October 7, 2012
Aviation Hall Of Fame Inducts NASA Aerodynamics Legend Richard Whitcomb
April Flowers for redOrbit.com — Your Universe Online
On Saturday, October 6, the National Aviation Hall of Fame in Dayton, Ohio, inducted a new class of "enshrinees." Among them was Richard T. Whitcomb, a NASA aeronautics engineer whose contributions made supersonic flight practical.
Located at the National Museum of the United States Air Force, the National Aviation Hall of Fame is dedicated to honoring those who have made unique contributions to America's rich legacy of aviation achievements.
According to aerospace professionals who say his achievements are virtually unmatched, Whitcomb, who died in 2009 at the age of 88, certainly belongs amongst that group.
"During his almost four decades of federal service, Whitcomb's fundamental insight into aerodynamics and his practical solutions led to three of the most significant and practical contributions to aeronautics in the 20th century," said Lesa Roe, director of NASA's Langley Research Center in Hampton, Va.
Whitcomb's three significant contributions are the area rule, supercritical wing, and winglets.
Whitcomb's entire career was spent at Langley, arriving fresh out of college in 1943. In 1952, Whitcomb discovered and experimentally verified the area rule, a revolutionary aircraft design principle. If the fuselage of a transonic plane is narrowed so that it is shaped more like an old-fashioned soda bottle, its drag is reduced and speed increased without having to add any more power. The area rule has been applied to nearly every U.S. supersonic aircraft designed since, earning Whitcomb the prestigious Collier Trophy, for the most important aeronautical advance of the year, in 1954.
The Collier Trophy, presented by the National Aeronautic Association, is awarded yearly "for the greatest achievement in aeronautics or astronautics in America, with respect to improving the performance, efficiency, and safety of air or space vehicles, the value of which has been thoroughly demonstrated by actual use during the preceding year."

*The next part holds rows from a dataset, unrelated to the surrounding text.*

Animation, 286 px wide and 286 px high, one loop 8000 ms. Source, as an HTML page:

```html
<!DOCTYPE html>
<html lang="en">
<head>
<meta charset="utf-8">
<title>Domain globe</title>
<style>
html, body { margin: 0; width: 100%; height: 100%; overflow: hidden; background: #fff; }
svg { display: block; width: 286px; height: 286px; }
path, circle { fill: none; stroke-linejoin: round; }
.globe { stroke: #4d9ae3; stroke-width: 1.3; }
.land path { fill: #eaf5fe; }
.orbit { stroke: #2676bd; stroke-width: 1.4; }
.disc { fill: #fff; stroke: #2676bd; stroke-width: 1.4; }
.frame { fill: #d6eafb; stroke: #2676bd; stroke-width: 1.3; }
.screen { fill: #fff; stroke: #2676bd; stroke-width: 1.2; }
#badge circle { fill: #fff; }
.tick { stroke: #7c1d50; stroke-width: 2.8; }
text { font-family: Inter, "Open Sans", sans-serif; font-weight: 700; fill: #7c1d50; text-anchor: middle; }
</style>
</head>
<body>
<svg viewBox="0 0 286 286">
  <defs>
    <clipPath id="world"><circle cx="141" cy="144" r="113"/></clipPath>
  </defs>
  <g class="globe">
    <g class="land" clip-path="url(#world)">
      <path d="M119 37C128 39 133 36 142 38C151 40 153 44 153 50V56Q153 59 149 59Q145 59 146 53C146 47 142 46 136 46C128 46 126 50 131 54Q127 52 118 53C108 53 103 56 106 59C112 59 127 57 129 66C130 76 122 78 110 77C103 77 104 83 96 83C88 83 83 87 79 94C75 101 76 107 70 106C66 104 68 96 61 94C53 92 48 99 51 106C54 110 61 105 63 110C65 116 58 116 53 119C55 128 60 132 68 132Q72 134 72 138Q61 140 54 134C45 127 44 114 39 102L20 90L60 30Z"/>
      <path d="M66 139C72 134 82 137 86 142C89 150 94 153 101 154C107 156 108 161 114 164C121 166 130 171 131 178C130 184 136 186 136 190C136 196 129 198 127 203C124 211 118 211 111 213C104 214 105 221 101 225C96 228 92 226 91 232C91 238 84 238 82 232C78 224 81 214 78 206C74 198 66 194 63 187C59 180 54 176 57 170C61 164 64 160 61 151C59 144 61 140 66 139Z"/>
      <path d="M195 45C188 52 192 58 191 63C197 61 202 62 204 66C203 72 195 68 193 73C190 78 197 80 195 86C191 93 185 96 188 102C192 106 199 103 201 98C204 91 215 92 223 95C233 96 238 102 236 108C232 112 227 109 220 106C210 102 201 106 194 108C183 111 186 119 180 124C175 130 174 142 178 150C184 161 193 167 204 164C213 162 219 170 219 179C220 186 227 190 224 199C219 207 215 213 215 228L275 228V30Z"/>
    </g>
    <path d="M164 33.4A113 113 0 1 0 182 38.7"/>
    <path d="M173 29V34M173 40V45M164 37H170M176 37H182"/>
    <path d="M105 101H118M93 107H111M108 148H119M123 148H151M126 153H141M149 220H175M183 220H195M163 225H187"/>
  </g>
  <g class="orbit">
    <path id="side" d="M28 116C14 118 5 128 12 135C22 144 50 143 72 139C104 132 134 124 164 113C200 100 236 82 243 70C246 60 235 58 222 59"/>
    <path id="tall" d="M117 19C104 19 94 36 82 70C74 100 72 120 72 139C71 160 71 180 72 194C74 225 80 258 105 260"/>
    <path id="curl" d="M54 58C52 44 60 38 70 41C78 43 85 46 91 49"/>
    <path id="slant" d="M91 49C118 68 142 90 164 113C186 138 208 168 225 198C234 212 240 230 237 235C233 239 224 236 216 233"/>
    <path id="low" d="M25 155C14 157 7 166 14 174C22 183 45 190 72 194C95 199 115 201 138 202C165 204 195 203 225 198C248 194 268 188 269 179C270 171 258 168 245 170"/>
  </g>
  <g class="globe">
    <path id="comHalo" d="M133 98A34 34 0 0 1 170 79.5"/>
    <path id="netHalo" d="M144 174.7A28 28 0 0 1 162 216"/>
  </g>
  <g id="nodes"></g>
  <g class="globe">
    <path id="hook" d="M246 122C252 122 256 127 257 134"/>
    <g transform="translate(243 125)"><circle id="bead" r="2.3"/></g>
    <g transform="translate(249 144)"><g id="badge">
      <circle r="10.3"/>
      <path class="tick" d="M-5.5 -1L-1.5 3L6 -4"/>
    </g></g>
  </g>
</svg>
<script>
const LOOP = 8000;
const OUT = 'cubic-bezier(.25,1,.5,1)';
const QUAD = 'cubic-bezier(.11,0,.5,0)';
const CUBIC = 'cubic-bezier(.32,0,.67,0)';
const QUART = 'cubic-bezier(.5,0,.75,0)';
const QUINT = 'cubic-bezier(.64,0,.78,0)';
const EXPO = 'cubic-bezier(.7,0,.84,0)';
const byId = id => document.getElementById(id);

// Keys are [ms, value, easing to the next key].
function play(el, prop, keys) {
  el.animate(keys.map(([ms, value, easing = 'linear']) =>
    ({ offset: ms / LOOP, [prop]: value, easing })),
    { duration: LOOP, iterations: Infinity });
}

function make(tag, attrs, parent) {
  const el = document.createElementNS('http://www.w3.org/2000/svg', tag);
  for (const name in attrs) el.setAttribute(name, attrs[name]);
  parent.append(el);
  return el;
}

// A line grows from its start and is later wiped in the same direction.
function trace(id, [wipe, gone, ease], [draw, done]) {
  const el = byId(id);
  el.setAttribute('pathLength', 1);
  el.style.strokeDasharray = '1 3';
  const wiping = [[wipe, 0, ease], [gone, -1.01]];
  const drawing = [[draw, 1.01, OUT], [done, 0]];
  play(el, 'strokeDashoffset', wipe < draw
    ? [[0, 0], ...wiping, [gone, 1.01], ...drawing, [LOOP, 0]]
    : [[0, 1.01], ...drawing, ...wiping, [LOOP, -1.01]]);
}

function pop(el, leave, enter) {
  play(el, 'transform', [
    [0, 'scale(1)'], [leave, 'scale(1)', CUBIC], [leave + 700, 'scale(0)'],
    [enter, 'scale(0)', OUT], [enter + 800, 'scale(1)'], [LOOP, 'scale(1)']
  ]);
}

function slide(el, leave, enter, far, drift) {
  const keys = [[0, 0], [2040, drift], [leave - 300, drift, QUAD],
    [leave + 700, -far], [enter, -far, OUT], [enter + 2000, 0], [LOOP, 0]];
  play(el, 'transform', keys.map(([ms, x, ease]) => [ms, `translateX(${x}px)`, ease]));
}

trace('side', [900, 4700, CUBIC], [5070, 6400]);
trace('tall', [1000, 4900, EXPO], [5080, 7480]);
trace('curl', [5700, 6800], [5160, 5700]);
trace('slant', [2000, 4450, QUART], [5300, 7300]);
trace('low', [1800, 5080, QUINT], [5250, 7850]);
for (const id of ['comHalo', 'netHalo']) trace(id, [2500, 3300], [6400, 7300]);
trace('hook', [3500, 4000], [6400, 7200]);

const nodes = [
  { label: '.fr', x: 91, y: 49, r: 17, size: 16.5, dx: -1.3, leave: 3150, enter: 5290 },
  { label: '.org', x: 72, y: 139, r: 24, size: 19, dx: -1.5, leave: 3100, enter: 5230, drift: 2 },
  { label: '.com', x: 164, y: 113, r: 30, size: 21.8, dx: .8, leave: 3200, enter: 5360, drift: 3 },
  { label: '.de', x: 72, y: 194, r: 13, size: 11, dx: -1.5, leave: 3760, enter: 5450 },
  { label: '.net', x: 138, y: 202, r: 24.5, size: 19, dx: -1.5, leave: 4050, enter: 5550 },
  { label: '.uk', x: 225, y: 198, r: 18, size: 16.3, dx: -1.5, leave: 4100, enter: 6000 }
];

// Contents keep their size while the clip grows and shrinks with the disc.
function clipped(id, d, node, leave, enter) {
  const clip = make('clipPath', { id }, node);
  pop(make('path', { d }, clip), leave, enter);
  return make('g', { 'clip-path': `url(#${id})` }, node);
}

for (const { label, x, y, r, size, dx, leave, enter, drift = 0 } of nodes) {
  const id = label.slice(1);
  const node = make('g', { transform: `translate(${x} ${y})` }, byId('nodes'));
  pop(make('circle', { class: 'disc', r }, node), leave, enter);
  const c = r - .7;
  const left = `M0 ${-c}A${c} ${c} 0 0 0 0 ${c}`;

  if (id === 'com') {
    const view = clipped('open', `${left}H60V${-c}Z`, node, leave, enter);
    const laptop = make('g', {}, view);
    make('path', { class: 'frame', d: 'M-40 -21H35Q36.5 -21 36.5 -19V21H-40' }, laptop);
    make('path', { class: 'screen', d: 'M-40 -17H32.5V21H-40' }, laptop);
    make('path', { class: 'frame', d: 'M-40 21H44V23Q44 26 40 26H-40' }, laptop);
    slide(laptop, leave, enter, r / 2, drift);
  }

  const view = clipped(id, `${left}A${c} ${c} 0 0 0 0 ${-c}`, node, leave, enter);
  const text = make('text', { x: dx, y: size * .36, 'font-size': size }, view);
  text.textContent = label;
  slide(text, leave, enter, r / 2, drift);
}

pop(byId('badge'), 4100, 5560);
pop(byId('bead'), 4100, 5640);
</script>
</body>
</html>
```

Whitcomb's second contribution, the supercritical wing, revolutionized the design of jet liners in the 1960's with a swept-back wing airfoil that delayed the onset of drag. This increased the fuel efficiency of aircraft flying close to the speed of sound.
In the 1970's, Whitcomb designed winglets, or wingtip devices that reduced yet another type of drag. This further improved aircraft efficiency and many aircraft today sport wingtips that are angled up for better fuel performance.
Whitcomb was recognized and highly decorated for his achievements. He received the National Medal of Science from Richard Nixon in 1973, the U.S. Air Force Exceptional Service medal in 1955, the first National Advisory Committee for Aeronautics' (NASA's predecessor) Distinguished Service Medal in 1956, the NASA Exceptional Scientific Achievement Medal in 1959 and the National Aeronautics Association's Wright Brothers Memorial Trophy in 1974.
Whitcomb has been inducted into other prestigious groups, including the National Inventors' Hall of Fame in 2003, the National Academy of Engineering in 1976, for his pioneering research in the aerodynamic design of high performance aircraft, and the Paul E. Garber First Flight Shrine at the Wright Brothers National Memorial in North Carolina.
He was awarded an honorary doctorate and the presidential medal from his alma mater, Worcester Polytechnic Institute.
Other National Aviation Hall of Fame inductees this year include aviation artist Keith Ferris, female aviation pioneer Geraldine Cobb, and the late Elwood Quesada, an Air Force general and pilot who in 1929 helped develop and demonstrate air-to-air refueling and was the first commander of the USAF Tactical Air Command and the first head of the Federal Aviation Administration.